The experiments resulted in cracked concrete slabs and contorted steel beams, along with insight into how structures behave and fail in uncontrolled fires. The results of the study, published in the American Society of Civil Engineers’ (ASCE‘s) Journal of Structural Engineering, indicate even structures built to code are not always equipped to survive the forces induced by extreme shifts in temperature.

Fireproofing materials are sprayed or painted onto weight-bearing beams and columns to slow their rise in temperature during a fire. Building codes require these materials to be thick enough to delay structural deterioration for a certain number of hours, while the responsibility of putting fires out and preventing them from spreading typically falls on sprinkler systems, local fire departments and other measures outside structural design.

While this approach to fire safety is typically sufficient to protect most buildings from collapse, there are rare situations where fire protection systems and firefighting efforts are not enough. In such dire circumstances, flames can burn so hot, they overwhelm the fireproofing defence.

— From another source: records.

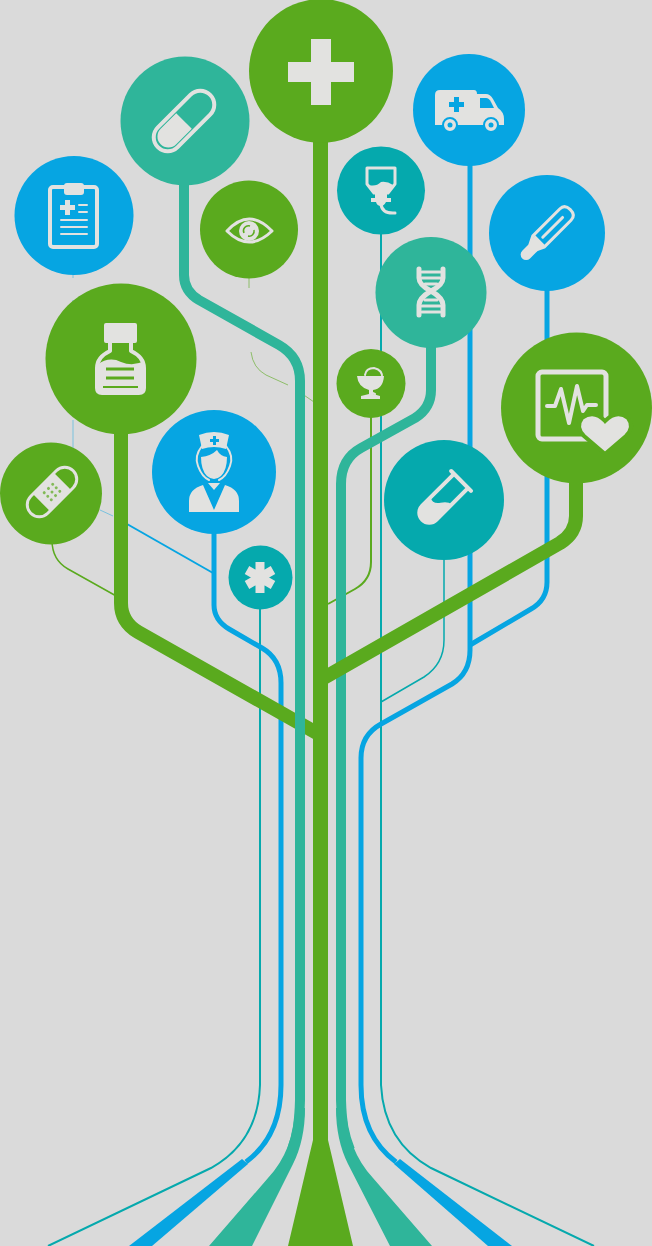
<!DOCTYPE html>
<html lang="en">
<head>
<meta charset="utf-8">
<title>Medical tree</title>
<style>
:root {
  --ground: #dadada;
  --icon: #e2e2e0;
  --green: #5aaa1e;
  --mint: #2fb59a;
  --teal: #05a9ad;
  --blue: #06a5e2;
}
html, body { margin: 0; height: 100%; overflow: hidden; background: var(--ground); }
.tree { display: block; width: 652px; height: 1246px; background: var(--ground); }
.branch { fill: none; stroke-linejoin: round; }
.green { stroke: var(--green); }
.mint { stroke: var(--mint); }
.teal { stroke: var(--teal); }
.blue { stroke: var(--blue); }
.fill-green { fill: var(--green); }
.fill-mint { fill: var(--mint); }
.fill-teal { fill: var(--teal); }
.fill-blue { fill: var(--blue); }
.solid { fill: var(--icon); }
.outline { fill: none; stroke: var(--icon); stroke-linecap: round; stroke-linejoin: round; }
.w2 { stroke-width: 2; }
.w3 { stroke-width: 3; }
.w4 { stroke-width: 4; }
.w5 { stroke-width: 5; }
</style>
</head>
<body>
<svg class="tree" viewBox="0 0 652 1246" role="img" aria-label="Tree whose leaves are round medical icons">

  <g id="thin-branches" class="branch">
    <path class="teal w2" d="M260 605V1085Q258 1142 211 1168L48 1246"/>
    <path class="teal w2" d="M381 230V1085Q384 1142 431 1168L594 1246"/>
    <path class="teal" stroke-width="1.5" d="M444 555V640Q444 664 424 677L381 702"/>
    <path class="green" stroke-width="1.5" d="M52 540Q52 560 68 569L118 597"/>
    <path class="green w2" d="M371 414V562Q371 580 355 589L328 604"/>
    <path class="green" stroke-width="1" opacity=".6" d="M249 276V288M251 352Q253 368 266 375L288 385M298 391L314 402"/>
    <path class="blue" stroke-width="1" opacity=".45" d="M73 274V278M73 300V306M73 420V448M100 510L113 516"/>
    <path class="blue w2" d="M127 524L213 573"/>
  </g>

  <g id="blue-branches" class="branch blue">
    <path stroke-width="5" d="M214 530V605Q214 620 229 629L262 648Q281 659 281 683V1085Q281 1136 246 1162"/>
    <path stroke-width="5" d="M470 160V650Q470 673 452 684L381 724Q361 735 361 758V1085Q361 1136 396 1162"/>
    <path stroke-width="5" d="M547 286V582Q547 600 531 609L470 645"/>
  </g>
  <g id="blue-roots" class="fill-blue">
    <path d="M242 1159L248 1164L152 1246H129Z"/>
    <path d="M400 1159L394 1164L488 1246H512Z"/>
  </g>

  <g id="main-branches" class="branch">
    <path class="green" stroke-width="14" d="M121 428V603Q121 622 138 632L322 736"/>
    <path class="mint" stroke-width="10" d="M184 180V275Q184 291 199 300L279 345Q300 357 300 381V1100Q300 1128 292 1150"/>
    <path class="mint" stroke-width="10" d="M431 342V390Q431 408 415 418L361 448Q341 459 341 484V1100Q341 1128 350 1150"/>
    <path class="green" stroke-width="14" d="M576 478V516Q576 533 560 543L322 679"/>
  </g>
  <g id="mint-roots" class="fill-mint">
    <path d="M295 1108H305Q305 1140 293 1164L252 1246H209L268 1178Q294 1150 295 1108Z"/>
    <path d="M336 1108H346Q347 1150 373 1178L432 1246H390L348 1164Q336 1140 336 1108Z"/>
  </g>
  <path id="trunk" class="fill-green" d="M313 138H328V1140L353 1246H288L313 1140Z"/>

  <g id="leaf-cross">
    <circle class="fill-green" cx="321" cy="71" r="72"/>
    <path class="solid" d="M311 39H331V62H354V82H331V105H311V82H288V62H311Z"/>
  </g>

  <g id="leaf-capsule">
    <circle class="fill-mint" cx="185" cy="121" r="64.5"/>
    <g transform="translate(184 121) rotate(-45)">
      <rect class="outline w4" x="-37" y="-14" width="74" height="28" rx="14"/>
      <path class="solid" d="M0 -11H-22A11 11 0 0 0 -22 11H0Z"/>
    </g>
  </g>

  <g id="leaf-ambulance">
    <circle class="fill-blue" cx="469" cy="110" r="56"/>
    <path class="solid" d="M440 90H474Q477 90 477 94H486Q490 94 493 99L498 108Q504 112 504 119V125H435V95Q435 90 440 90Z"/>
    <path class="fill-blue" d="M480 98H486Q489 98 491 102L494 108H480Z"/>
    <path class="fill-blue" d="M454 97H459V102H464V107H459V112H454V107H449V102H454Z"/>
    <g class="solid" stroke="#06a5e2" stroke-width="2">
      <circle cx="450" cy="125" r="7"/><circle cx="491" cy="125" r="7"/>
    </g>
    <g class="fill-blue"><circle cx="450" cy="125" r="2.5"/><circle cx="491" cy="125" r="2.5"/></g>
  </g>

  <g id="leaf-clipboard">
    <circle class="fill-blue" cx="74" cy="215.5" r="59.5"/>
    <rect class="outline w4" x="50" y="187" width="47" height="60" rx="3"/>
    <rect class="solid" x="64" y="183" width="20" height="12" rx="3"/>
    <path class="solid" d="M65 200H70V205H75V210H70V215H65V210H60V205H65Z"/>
    <path class="outline w2" d="M79 205H87M79 212H87M61 220H87M61 227H87M61 234H87"/>
  </g>

  <g id="leaf-eye">
    <circle class="fill-green" cx="249" cy="229.500" r="49"/>
    <path class="outline w3" d="M227 231Q249 207 272 231Q249 253 227 231Z"/>
    <circle class="solid" cx="249" cy="231" r="10"/>
    <path class="branch green" stroke-width="1.5" d="M244 233A5 5 0 0 1 250 226M254 230A5 5 0 0 1 248 236"/>
  </g>

  <g id="leaf-drip">
    <circle class="fill-teal" cx="381" cy="190.500" r="44"/>
    <path class="outline w3" d="M367 168H395V184L388 193H374L367 184Z"/>
    <path class="solid" d="M369 185Q376 187 381 182Q387 181 393 185L387 194V198H391V202H386Q384 206 381 206Q377 206 376 202H371V198H375V194Z"/>
    <path class="outline w3" d="M381 204Q382 214 395 213"/>
  </g>

  <g id="leaf-thermometer">
    <circle class="fill-blue" cx="547" cy="233" r="58"/>
    <g transform="translate(547 233) rotate(-45)">
      <path class="outline w3" d="M-12 -8H26Q33 -8 33 0Q33 8 26 8H-12L-20 4V-4Z"/>
      <path class="solid" d="M-10 -7L-18 -5H-30A5 5 0 0 0 -30 6H-18L-10 8Z"/>
      <path class="outline w3" d="M-6 0H22"/>
    </g>
  </g>

  <g id="leaf-dna">
    <circle class="fill-mint" cx="431" cy="292.500" r="55.500"/>
    <g class="outline">
      <path class="w5" d="M419 269V278Q419 285 431 291Q443 298 443 305V315M443 269V278Q443 285 431 291Q419 298 419 305V315"/>
      <path class="w3" d="M422 272H440M422 278H440M425 284H437M425 300H437M422 306H440M422 312H440"/>
    </g>
  </g>

  <g id="leaf-bowl">
    <circle class="fill-green" cx="371" cy="383.500" r="34.500"/>
    <path class="solid" d="M357 376H384Q383 389 373 390V394L380 396V399H361V396L369 394V390Q358 387 357 376Z"/>
    <path class="outline w2" d="M365 375Q366 368 374 368Q383 370 382 378Q380 385 374 386Q368 391 375 394"/>
  </g>

  <g id="leaf-bottle">
    <circle class="fill-green" cx="121" cy="359" r="75.500"/>
    <rect class="solid" x="104" y="323" width="33" height="20" rx="2"/>
    <path class="outline w4" d="M110 342V351Q97 357 97 368V388Q97 393 102 393H139Q144 393 144 388V368Q144 357 131 351V342"/>
    <path class="solid" d="M97 365Q109 356 121 362Q133 367 144 361V393H97Z"/>
    <path class="branch green w3" d="M106 369H134M106 378H134"/>
    <path class="branch green w2" d="M103 387H138"/>
  </g>

  <g id="leaf-monitor">
    <circle class="fill-green" cx="576.500" cy="408" r="75.500"/>
    <rect class="outline w5" x="538" y="372" width="68" height="67" rx="4"/>
    <path class="outline w4" d="M547 406H555L561 389L569 423L577 386L583 411L587 405H596"/>
    <path class="solid" stroke="#5aaa1e" stroke-width="4" d="M605 454L584 436Q575 427 582 418Q594 409 605 421Q617 409 628 418Q635 427 626 436Z"/>
  </g>

  <g id="leaf-plaster">
    <circle class="fill-green" cx="51" cy="493.500" r="51"/>
    <g transform="translate(52 492) rotate(-45)">
      <rect class="outline w3" x="-30" y="-12" width="60" height="24" rx="12"/>
      <path class="solid" d="M-15 -12H15V12H-15Z"/>
      <g class="fill-green" opacity=".7">
        <circle cx="-6" cy="-5" r="1.500"/><circle cx="0" cy="-5" r="1.500"/><circle cx="6" cy="-5" r="1.500"/>
        <circle cx="-6" cy="0" r="1.500"/><circle cx="0" cy="0" r="1.500"/><circle cx="6" cy="0" r="1.500"/>
        <circle cx="-6" cy="5" r="1.500"/><circle cx="0" cy="5" r="1.500"/><circle cx="6" cy="5" r="1.500"/>
      </g>
    </g>
  </g>

  <g id="leaf-nurse">
    <circle class="fill-blue" cx="214" cy="472" r="62"/>
    <path class="outline w2" d="M202 446Q194 456 198 466Q202 477 209 480M226 446Q234 456 230 466Q226 477 219 480"/>
    <path class="solid" d="M199 435Q214 429 229 435L226 449Q214 445 202 449Z"/>
    <path class="fill-blue" d="M213 436H216V439H219V442H216V445H213V442H210V439H213Z"/>
    <path class="solid" d="M201 457Q211 456 217 450Q220 456 227 457Q227 470 221 476Q214 482 207 476Q201 470 201 457Z"/>
    <path class="solid" d="M203 485L214 510L225 485Q239 489 239 501V512H189V501Q189 489 203 485Z"/>
    <path class="fill-blue" d="M205 488H223L214 507Z"/>
    <path class="solid" d="M208 483H220L214 490Z"/>
  </g>

  <g id="leaf-test-tube">
    <circle class="fill-teal" cx="444" cy="500" r="60"/>
    <g transform="translate(442 500) rotate(45)">
      <path class="outline w4" d="M-14 -27H14M-10 -26V18A10 10 0 0 0 10 18V-26"/>
      <path class="solid" d="M-10 6Q-4 10 1 3Q5 -3 10 -4V18A10 10 0 0 1 -10 18Z"/>
    </g>
  </g>

  <g id="leaf-star-of-life">
    <circle class="fill-teal" cx="260.500" cy="577.500" r="32"/>
    <g stroke="#e2e2e0" stroke-width="9">
      <path d="M260 562V593M247 570L273 585M247 585L273 570"/>
    </g>
  </g>
</svg>
</body>
</html>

As components of a building undergo thermal elongation at elevated temperatures, the steel beams that hold up floors in office buildings are typically bound at their ends to support columns, which generally stay cool and maintain their shape longer, due to additional fireproofing and reinforcement of the surrounding structure. So, as the beams heat up, they can press up against their uncompromising boundaries, break their connections and cause floors to collapse.

To better prepare for these worst-case scenarios, structural designs may need to account for such forces introduced by fires; and because the behaviour of a burning building is complex, structural engineers need help predicting how their designs would hold up in an actual fire. Computer models could provide guidance, but to be effective, they will need a considerable amount of experimental data—hence the NIST tests.

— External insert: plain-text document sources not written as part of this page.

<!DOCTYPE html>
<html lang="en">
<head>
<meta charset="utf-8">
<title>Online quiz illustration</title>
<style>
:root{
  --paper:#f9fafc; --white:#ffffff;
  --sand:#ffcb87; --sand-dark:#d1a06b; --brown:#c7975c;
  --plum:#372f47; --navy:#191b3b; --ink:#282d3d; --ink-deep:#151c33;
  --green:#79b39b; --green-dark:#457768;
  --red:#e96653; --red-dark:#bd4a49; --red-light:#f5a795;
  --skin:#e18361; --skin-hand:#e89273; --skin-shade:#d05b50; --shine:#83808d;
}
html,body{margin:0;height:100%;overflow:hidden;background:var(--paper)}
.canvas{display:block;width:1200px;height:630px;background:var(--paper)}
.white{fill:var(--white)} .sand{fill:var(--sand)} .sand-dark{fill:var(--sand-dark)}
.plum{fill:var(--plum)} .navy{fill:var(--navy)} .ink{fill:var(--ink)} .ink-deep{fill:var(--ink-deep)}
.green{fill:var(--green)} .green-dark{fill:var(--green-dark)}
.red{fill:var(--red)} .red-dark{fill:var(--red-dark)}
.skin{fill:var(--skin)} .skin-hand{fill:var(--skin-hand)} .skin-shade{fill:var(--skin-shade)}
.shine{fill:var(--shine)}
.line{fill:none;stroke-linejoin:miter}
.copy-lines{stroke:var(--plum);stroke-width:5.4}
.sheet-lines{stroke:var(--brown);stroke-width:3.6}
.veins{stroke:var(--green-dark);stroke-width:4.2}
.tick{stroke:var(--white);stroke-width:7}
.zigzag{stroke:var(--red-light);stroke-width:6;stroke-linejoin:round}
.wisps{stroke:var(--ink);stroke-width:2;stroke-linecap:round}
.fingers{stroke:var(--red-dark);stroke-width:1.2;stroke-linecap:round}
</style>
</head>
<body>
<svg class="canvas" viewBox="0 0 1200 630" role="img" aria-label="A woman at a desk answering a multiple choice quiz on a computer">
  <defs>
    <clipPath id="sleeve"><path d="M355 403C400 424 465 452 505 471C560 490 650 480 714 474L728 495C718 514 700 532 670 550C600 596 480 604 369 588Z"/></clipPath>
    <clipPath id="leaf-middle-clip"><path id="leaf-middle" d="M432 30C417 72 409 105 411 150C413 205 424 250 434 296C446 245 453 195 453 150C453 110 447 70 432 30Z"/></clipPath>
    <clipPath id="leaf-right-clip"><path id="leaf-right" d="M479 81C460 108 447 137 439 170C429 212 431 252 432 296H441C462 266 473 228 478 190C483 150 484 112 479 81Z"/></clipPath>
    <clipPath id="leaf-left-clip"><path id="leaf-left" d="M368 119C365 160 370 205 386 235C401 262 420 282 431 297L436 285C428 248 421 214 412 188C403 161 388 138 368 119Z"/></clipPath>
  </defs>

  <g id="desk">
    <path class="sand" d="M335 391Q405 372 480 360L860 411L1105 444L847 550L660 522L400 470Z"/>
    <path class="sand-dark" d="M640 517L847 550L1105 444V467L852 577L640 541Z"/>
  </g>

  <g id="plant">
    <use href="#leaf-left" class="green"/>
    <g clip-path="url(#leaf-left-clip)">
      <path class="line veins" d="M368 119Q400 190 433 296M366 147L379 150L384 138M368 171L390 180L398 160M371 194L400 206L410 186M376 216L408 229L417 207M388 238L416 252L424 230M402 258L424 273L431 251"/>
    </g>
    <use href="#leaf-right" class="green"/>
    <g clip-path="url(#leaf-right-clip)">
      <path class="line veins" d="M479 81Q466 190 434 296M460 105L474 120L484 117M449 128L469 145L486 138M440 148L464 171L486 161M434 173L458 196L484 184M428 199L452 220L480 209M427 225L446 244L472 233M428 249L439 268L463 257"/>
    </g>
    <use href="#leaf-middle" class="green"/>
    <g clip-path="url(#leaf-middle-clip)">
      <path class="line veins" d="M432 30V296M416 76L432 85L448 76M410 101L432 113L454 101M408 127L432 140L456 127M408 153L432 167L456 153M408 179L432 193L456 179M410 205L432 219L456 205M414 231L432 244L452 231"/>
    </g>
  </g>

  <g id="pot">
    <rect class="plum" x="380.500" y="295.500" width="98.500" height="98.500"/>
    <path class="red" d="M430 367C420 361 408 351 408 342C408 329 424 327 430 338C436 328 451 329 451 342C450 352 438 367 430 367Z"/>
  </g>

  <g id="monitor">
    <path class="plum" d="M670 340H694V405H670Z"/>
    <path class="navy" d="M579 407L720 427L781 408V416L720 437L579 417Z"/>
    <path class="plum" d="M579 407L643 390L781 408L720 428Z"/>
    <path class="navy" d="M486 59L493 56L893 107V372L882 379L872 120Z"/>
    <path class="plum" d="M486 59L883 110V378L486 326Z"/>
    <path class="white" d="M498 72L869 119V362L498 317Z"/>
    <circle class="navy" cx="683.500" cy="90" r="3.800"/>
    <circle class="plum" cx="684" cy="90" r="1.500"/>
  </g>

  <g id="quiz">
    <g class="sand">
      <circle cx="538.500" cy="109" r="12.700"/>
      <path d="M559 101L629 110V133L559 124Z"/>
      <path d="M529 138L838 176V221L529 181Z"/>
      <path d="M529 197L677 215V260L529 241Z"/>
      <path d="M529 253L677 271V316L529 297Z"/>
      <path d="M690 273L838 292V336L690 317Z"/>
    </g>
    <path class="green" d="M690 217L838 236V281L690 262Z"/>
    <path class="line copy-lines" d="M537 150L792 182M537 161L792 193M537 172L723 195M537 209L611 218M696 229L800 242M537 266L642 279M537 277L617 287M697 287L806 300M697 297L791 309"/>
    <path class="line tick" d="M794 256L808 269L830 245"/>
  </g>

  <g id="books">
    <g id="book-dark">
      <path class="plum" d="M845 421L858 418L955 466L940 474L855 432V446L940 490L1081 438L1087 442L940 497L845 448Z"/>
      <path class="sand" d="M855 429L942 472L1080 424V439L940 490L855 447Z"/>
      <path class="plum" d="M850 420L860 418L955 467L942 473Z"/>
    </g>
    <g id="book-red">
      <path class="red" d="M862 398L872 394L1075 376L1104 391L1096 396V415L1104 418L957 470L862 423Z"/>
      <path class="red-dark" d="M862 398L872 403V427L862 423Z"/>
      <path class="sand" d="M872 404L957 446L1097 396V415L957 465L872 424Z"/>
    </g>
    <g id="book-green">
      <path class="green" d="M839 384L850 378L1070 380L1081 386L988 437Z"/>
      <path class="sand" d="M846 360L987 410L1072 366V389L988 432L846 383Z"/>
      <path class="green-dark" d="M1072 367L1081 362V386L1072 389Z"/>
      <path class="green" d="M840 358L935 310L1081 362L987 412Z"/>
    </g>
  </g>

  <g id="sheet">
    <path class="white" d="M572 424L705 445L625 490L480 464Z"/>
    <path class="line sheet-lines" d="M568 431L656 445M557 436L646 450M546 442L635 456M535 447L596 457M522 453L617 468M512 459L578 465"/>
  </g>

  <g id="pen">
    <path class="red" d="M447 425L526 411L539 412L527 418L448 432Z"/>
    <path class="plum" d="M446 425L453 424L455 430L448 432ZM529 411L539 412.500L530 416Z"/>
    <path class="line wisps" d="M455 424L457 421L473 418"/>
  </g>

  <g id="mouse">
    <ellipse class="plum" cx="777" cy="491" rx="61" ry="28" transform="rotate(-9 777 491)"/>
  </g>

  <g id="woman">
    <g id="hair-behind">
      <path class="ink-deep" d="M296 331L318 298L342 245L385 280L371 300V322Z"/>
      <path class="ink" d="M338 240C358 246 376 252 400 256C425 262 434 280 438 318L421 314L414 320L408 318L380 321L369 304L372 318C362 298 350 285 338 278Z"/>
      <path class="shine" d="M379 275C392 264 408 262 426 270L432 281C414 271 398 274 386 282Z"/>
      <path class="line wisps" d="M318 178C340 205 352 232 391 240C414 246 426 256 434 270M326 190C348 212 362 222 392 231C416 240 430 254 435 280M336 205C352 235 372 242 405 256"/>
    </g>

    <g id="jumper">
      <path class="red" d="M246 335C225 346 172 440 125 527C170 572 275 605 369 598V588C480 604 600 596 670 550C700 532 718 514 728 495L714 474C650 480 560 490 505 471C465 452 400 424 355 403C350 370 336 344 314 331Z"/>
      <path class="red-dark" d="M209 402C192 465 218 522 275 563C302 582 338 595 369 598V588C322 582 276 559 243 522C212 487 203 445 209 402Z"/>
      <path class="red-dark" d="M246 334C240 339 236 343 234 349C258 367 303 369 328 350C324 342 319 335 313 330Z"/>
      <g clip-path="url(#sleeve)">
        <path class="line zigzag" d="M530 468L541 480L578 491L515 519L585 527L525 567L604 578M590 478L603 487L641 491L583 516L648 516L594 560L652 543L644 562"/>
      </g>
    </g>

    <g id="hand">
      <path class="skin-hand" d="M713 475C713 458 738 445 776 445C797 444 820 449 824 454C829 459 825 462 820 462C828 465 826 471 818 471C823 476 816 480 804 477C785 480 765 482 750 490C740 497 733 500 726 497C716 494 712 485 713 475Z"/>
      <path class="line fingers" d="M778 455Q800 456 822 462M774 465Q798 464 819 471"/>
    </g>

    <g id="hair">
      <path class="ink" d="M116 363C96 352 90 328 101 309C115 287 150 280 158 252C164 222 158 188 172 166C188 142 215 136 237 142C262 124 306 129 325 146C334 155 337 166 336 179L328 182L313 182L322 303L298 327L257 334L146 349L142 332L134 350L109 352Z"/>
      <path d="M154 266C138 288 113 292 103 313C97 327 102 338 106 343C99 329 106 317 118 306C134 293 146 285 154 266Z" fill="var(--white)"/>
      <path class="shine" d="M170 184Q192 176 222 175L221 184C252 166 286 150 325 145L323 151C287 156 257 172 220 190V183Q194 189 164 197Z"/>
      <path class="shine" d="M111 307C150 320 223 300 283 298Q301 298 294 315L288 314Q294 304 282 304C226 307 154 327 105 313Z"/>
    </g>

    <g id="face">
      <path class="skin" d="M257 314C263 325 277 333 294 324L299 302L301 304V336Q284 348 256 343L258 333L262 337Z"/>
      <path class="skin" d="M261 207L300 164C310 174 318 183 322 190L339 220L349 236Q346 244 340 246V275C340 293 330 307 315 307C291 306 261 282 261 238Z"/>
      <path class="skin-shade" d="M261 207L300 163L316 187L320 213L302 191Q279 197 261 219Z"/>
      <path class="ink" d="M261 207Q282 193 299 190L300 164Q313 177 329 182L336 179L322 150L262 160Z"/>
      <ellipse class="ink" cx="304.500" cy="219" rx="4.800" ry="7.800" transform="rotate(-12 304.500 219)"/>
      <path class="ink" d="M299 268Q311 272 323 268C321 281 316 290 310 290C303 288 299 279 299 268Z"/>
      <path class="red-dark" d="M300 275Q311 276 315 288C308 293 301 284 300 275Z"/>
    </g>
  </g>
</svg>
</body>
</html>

“The main purpose of this experiment is to develop data from realistic structure and fire conditions that can be used for developing or validating computational programs,” says Lisa Choe, NIST structural engineer and lead author of the study. “Then the programs can be expanded to different building configurations and used for design.”

Standard tests use laboratory furnaces that accommodate individual components or small assemblies, without the end connections used in buildings, and structures are seldom tested at realistic scale. In NIST’s National Fire Research Laboratory (NFRL), however, engineers were able to build and safely burn structures up to two storeys tall and inspect the destruction. They formed concrete slabs atop steel beams spanning 12.8 m, suspended the floors in the air and fastened them at their ends to support columns, either by double angle or shear tab connections.

Beam end connectors

They also used a hydraulic system to pull down on the floors, simulating the weight of occupants and furniture. The beams were coated in a fireproofing material with a two-hour rating to meet building code requirements.

Inside a fireproof compartment, the three burners torched the floors from below, releasing heat as rapidly as a real building fire. While the compartment warmed up, instruments measured the forces felt by the beams, their deformations and their temperatures.

As the temperatures within the compartment surpassed 1,000 C, the expanding beams, constrained between two support columns, began to buckle near their ends. Some floors withstood more than others. The shear tab connections of one beam, which had dipped down by more than 2 ft, fractured after about one hour of heating, leading to collapse. Beams with double angle connections remained intact during heating, but then hours after the furnaces were shut off, their cooling and contraction broke the connections and they collapsed too.

“The influence of thermal elongation and contraction is something we shouldn’t ignore for the design of steel structures exposed to fires,” says Choe.

The results are expected to help researchers develop predictive models for buildings and ensure greater resistance to both the heat and the force of fires.